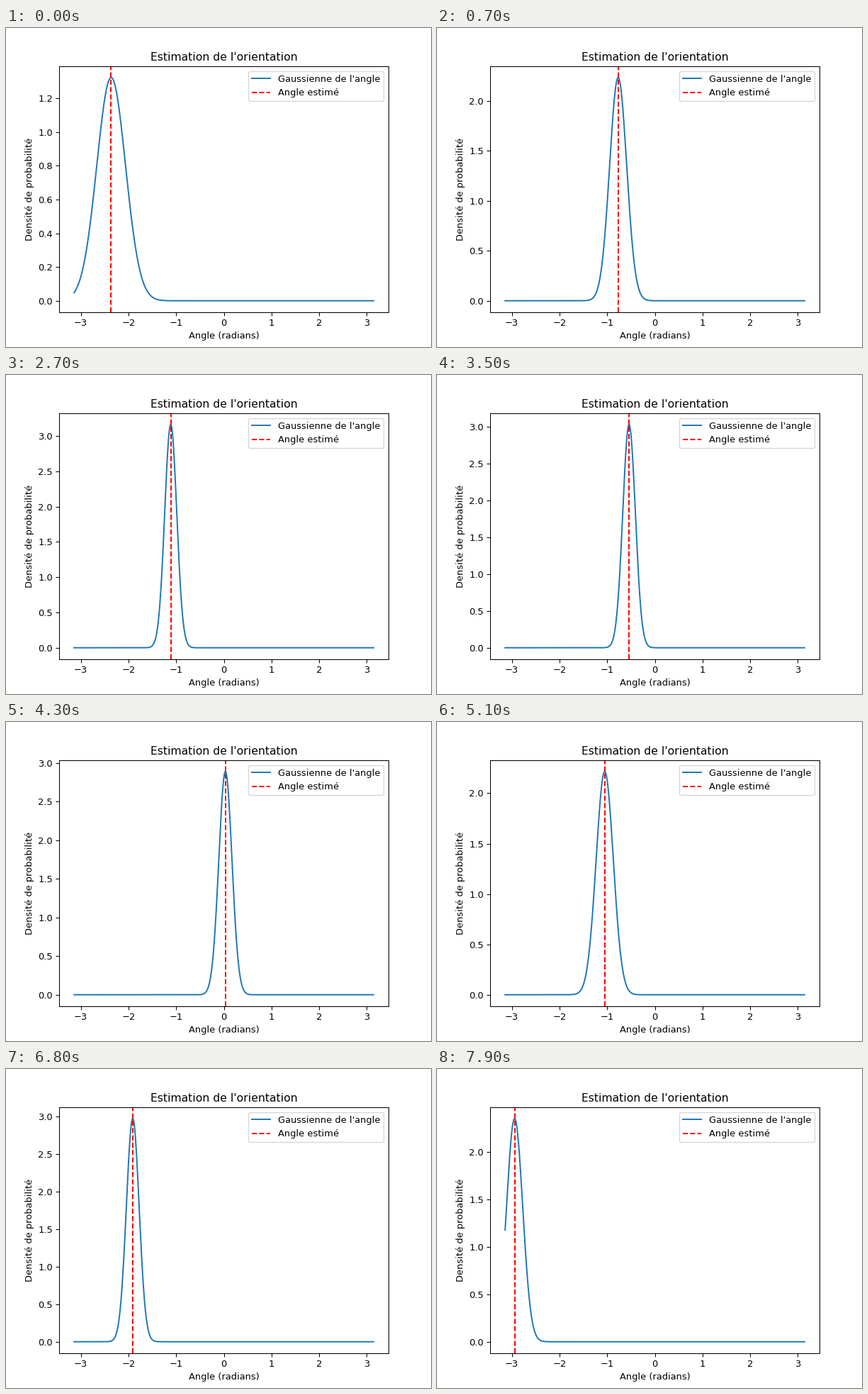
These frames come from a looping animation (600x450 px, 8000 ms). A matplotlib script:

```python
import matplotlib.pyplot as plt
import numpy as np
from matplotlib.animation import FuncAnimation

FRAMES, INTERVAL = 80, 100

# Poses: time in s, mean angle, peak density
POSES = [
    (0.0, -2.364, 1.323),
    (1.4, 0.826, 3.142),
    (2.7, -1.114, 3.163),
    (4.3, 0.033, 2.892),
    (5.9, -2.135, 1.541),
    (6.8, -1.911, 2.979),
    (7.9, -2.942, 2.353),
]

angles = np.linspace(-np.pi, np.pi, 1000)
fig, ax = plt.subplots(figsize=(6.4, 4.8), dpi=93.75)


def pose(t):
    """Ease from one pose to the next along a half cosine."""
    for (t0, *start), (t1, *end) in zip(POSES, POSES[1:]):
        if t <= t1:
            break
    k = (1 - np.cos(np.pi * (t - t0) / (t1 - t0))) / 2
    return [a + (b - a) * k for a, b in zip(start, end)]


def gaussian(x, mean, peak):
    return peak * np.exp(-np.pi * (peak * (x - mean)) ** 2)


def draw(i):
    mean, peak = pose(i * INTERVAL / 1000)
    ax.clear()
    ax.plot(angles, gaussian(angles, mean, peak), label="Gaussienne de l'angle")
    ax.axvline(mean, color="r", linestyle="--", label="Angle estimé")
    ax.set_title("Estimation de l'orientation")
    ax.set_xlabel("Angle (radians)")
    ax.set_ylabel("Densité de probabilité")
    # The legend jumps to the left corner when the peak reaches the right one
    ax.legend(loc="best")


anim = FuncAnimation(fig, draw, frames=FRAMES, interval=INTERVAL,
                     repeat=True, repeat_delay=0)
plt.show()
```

============================================================

*REQUIRED WORK*:
Look over the listing and return each line that holds "import".

*TASK SOLUTION*:
import matplotlib.pyplot as plt
import numpy as np
from matplotlib.animation import FuncAnimation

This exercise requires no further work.